Long long ago on the banks of river Airavati (present day River Ravi), there lived a couple of cranes on a fig tree.
Though the river ensured them plenty of fish, the cranes were very unhappy. The reason for their unhappiness was a serpent that lived in a burrow at the bottom of the tree. The serpent ate up the eggs of the cranes when they were laid or ate up the chicks if the chicks were lucky enough to be born.
After a long time, unable to bear this misery, the cranes sought the advice of an elderly crane for a solution for their problem. The elderly crane thought for a while and told them, “Listen, there lives a mongoose in a hole near the bushes not far away from here” and he showed them the bushes. “The mongoose is a natural enemy of the snake. So bring lot of fish from the river and lay a trail from the bushes to your tree in whose burrow the snake lives. The mongoose will surely kill the snake”.
The crane couple was very happy at this advice and the very next day the male crane brought lot of fish and laid a trail from the bushes to the bottom of their tree.

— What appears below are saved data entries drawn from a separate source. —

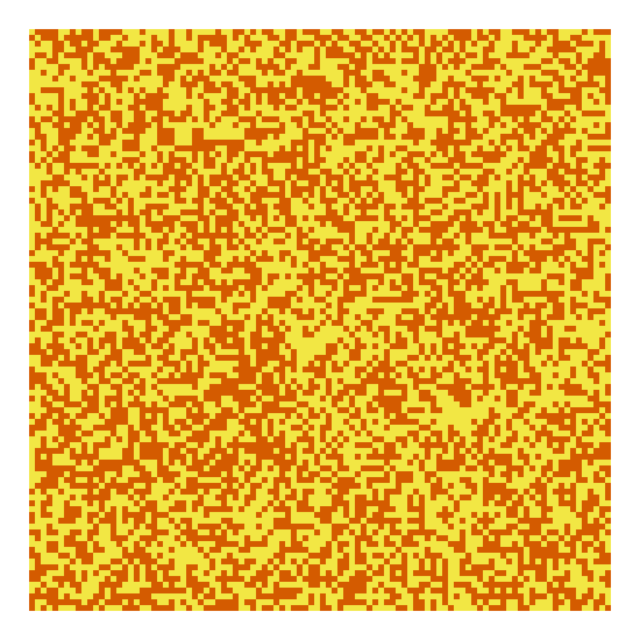
A three.js fragment shader for this texture:

```glsl
#define CELLS 110.0        // cells across the whole canvas
#define MARGIN 5.0         // white border, in cells
#define EDGE 0.215         // width of the smoothed cell edge, in cells
#define YELLOW_SHARE 0.507
#define SEED vec2(17.0, 43.0)
#define YELLOW vec3(0.95, 0.905, 0.268)
#define ORANGE vec3(0.832, 0.355, 0.0)
#define PAPER vec3(1.0)

varying vec2 vUv;

float hash(vec2 p) {
  vec3 q = fract(p.xyx * 0.1031);
  q += dot(q, q.yzx + 33.33);
  return fract((q.x + q.y) * q.z);
}

// Flat colour of one cell: paper in the margin, else a random pick of two
vec3 cellColor(vec2 cell) {
  vec2 fromCenter = abs(cell + 0.5 - 0.5 * CELLS);
  if (max(fromCenter.x, fromCenter.y) > 0.5 * CELLS - MARGIN) return PAPER;
  return hash(cell + SEED) < YELLOW_SHARE ? YELLOW : ORANGE;
}

void main() {
  // Nearest grid corner and the smoothed side of it we are on
  vec2 grid = vUv * CELLS;
  vec2 corner = floor(grid + 0.5);
  vec2 side = clamp((grid - corner) / EDGE + 0.5, 0.0, 1.0);

  // Blend the four cells that meet at the corner
  vec3 below = mix(cellColor(corner - 1.0), cellColor(corner - vec2(0.0, 1.0)), side.x);
  vec3 above = mix(cellColor(corner - vec2(1.0, 0.0)), cellColor(corner), side.x);
  gl_FragColor = vec4(mix(below, above, side.y), 1.0);
}
```
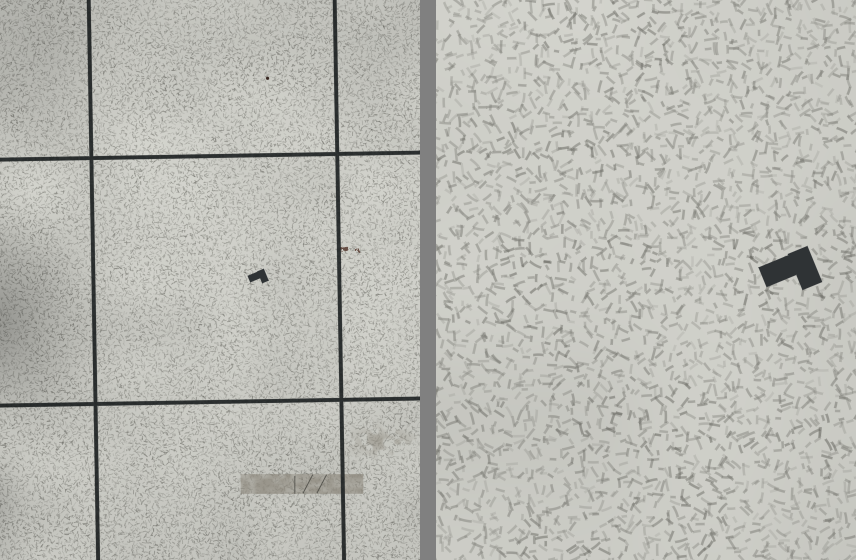
Left: the whole. Right: its middle third, enlarged.
Give the GLSL for this texture, as a WebGL 1 fragment shader.

```glsl
precision highp float;
// Pale flecked vinyl floor tiles with dark joints, soft shadows, stains and tape residue.
uniform vec2 u_resolution;

// Lengths are fractions of the canvas width
const float TILE = 0.5855;
const vec2 CROSSING = vec2(0.2274, 0.3715);
const float TILT = 0.0168;
const float JOINT_HALF = 0.0047;
const float FLECK_CELL = 0.0122;
const float FLECK_HALF_LENGTH = 0.0045;
const float FLECK_HALF_WIDTH = 0.0010;
const float FLECK_STRENGTH = 0.38;

const vec3 TILE_COLOR = vec3(0.795, 0.797, 0.772);
const vec3 FLECK_COLOR = vec3(0.43, 0.43, 0.405);
const vec3 JOINT_COLOR = vec3(0.15, 0.165, 0.165);
const vec3 CHIP_COLOR = vec3(0.18, 0.195, 0.205);
const vec3 TAPE_COLOR = vec3(0.57, 0.55, 0.505);
const vec3 RUST_COLOR = vec3(0.34, 0.23, 0.19);
const vec3 INK_COLOR = vec3(0.24, 0.24, 0.22);

float hash(vec2 p) {
  vec3 q = fract(vec3(p.xyx) * 0.1031);
  q += dot(q, q.yzx + 33.33);
  return fract((q.x + q.y) * q.z);
}

float noise(vec2 p) {
  vec2 i = floor(p), f = fract(p);
  f = f * f * (3.0 - 2.0 * f);
  return mix(mix(hash(i), hash(i + vec2(1.0, 0.0)), f.x),
             mix(hash(i + vec2(0.0, 1.0)), hash(i + vec2(1.0)), f.x), f.y);
}

vec2 rotate(vec2 p, float a) {
  float c = cos(a), s = sin(a);
  return vec2(c * p.x + s * p.y, c * p.y - s * p.x);
}

// Smooth coverage of a signed distance, about one pixel wide
float cover(float d) {
  float aa = 0.7 / u_resolution.x;
  return 1.0 - smoothstep(-aa, aa, d);
}

float boxDist(vec2 p, vec2 halfSize) {
  vec2 q = abs(p) - halfSize;
  return length(max(q, 0.0)) + min(max(q.x, q.y), 0.0);
}

float segmentDist(vec2 p, vec2 a, vec2 b) {
  vec2 ab = b - a;
  return length(p - a - ab * clamp(dot(p - a, ab) / dot(ab, ab), 0.0, 1.0));
}

// Soft round spot, 1 at its centre
float glow(vec2 p, vec2 center, vec2 size) {
  vec2 q = (p - center) / size;
  return exp(-dot(q, q));
}

// Layers of short strokes, each jittered and turned inside its cell
float flecks(vec2 p) {
  float clear = 1.0;
  for (int layer = 0; layer < 3; layer++) {
    float seed = float(layer) * 37.0;
    vec2 g = rotate(p, seed) / FLECK_CELL + 200.0 + seed;
    for (int j = -1; j <= 1; j++) {
      for (int i = -1; i <= 1; i++) {
        vec2 id = floor(g) + vec2(float(i), float(j));
        vec2 jitter = vec2(hash(id + seed), hash(id + seed + 71.3));
        float turn = 6.2832 * hash(id + seed + 19.7);
        float size = mix(0.45, 1.15, hash(id + seed + 53.1));
        vec2 q = rotate((g - id - jitter) * FLECK_CELL, turn);
        q.y += q.x * q.x * 45.0 * (jitter.x - 0.5);
        float d = boxDist(q, vec2(FLECK_HALF_LENGTH * size, FLECK_HALF_WIDTH));
        clear *= 1.0 - FLECK_STRENGTH * mix(0.4, 1.4, jitter.y) * cover(d);
      }
    }
  }
  return 1.0 - clear;
}

void main() {
  vec2 p = gl_FragCoord.xy / u_resolution.x;
  vec2 grid = rotate(p - CROSSING, TILT) / TILE;
  float grain = noise(p * 260.0);

  // Flecked tile, with a slight tone change from tile to tile
  float density = mix(0.75, 1.2, noise(p * 22.0));
  vec3 color = mix(TILE_COLOR, FLECK_COLOR, flecks(p) * density);
  color *= 0.985 + 0.03 * hash(floor(grid) + 9.0);
  color *= 0.975 + 0.05 * noise(p * 9.0);

  // Tape residue with pen strokes, and scuffs beside it
  vec2 t = p - vec2(0.719, 0.181);
  float tape = cover(boxDist(t, vec2(0.146, 0.0235)));
  color = mix(color, TAPE_COLOR, tape * (0.4 + 0.45 * noise(p * vec2(70.0, 90.0))));
  float ink = min(segmentDist(t, vec2(-0.017, -0.022), vec2(-0.017, 0.018)),
              min(segmentDist(t, vec2(0.003, -0.021), vec2(0.025, 0.021)),
                  segmentDist(t, vec2(0.036, -0.021), vec2(0.058, 0.021))));
  color = mix(color, INK_COLOR, 0.75 * cover(ink - 0.0011));
  float scuff = glow(p, vec2(0.91, 0.283), vec2(0.065, 0.03));
  color = mix(color, TAPE_COLOR, scuff * smoothstep(0.45, 0.8, noise(p * 75.0)) * 0.6);

  // Rust stains and specks
  float rust = min(boxDist(p - vec2(0.819, 0.741), vec2(0.009, 0.003)),
                   boxDist(rotate(p - vec2(0.852, 0.737), -0.5), vec2(0.005, 0.0015)));
  color = mix(color, RUST_COLOR, 0.85 * cover(rust + (grain - 0.5) * 0.008));
  float speck = length(p - vec2(0.637, 1.147)) - 0.0038;
  color = mix(color, RUST_COLOR * 0.65, cover(speck));

  // Joints and the dark bent chip
  vec2 toJoint = abs(fract(grid + 0.5) - 0.5) * TILE;
  color = mix(color, JOINT_COLOR + 0.04 * grain, cover(min(toJoint.x, toJoint.y) - JOINT_HALF));
  vec2 c = rotate(p - vec2(0.613, 0.674), 0.39);
  float chip = min(boxDist(c - vec2(-0.002, 0.003), vec2(0.019, 0.0085)),
                   boxDist(c - vec2(0.013, -0.003), vec2(0.0085, 0.0155)));
  color = mix(color, CHIP_COLOR, cover(chip));

  // Uneven room light
  float light = 1.0 - 0.05 * smoothstep(0.9, 1.35, p.y) - 0.04 * smoothstep(0.6, 0.0, p.y);
  light -= 0.24 * glow(p, vec2(-0.03, 0.58), vec2(0.19, 0.2));
  light -= 0.15 * glow(p, vec2(-0.02, 0.13), vec2(0.07, 0.09));
  light -= 0.07 * glow(p, vec2(0.0, 1.3), vec2(0.25, 0.4));
  light += 0.08 * glow(p, vec2(0.03, 0.88), vec2(0.12, 0.09));
  light += 0.03 * glow(p, vec2(0.5, 0.85), vec2(0.35, 0.35));
  gl_FragColor = vec4(color * light, 1.0);
}
```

As expected, that evening, the mongoose smelt the fish and eating up the fish, came till the bottom of the tree where the snake lived. Fortunately for the cranes, the snake was just the slithering out for his evening outing. The mongoose noticed the snake and immediately pounced on him and there ensued a deadly fight. After a while, the snake was killed.
The cranes cried out in joy on seeing the snake dead. Immediately,seeing their parents make so much noise, the chicks panicked and also made lot of noise from the nest.
That was it! The mongoose looked up and the next moment, much to the horror of the cranes, climbed up the tree and in a split second, had carried away the two chicks crushing them by their necks. The cries of the chicks had attracted the mongoose and now it knew that there was a nest on the tree.
The action of the cranes had been too hasty for they had not even thought that the mongoose also ate small chicks and could climb trees.
So……. The enemy of an enemy is not always a friend and no action should be taken in haste!!!
Ram Mohan Narasimhan
Nice. I think the cranes should not have celebrated in haste, but rather waited for the mongoose to go away before belting out their loud cheers. Thus while an enemy’s enemy can be a friend in a limited sense, do not trust him blindly and completely. Use your discretion.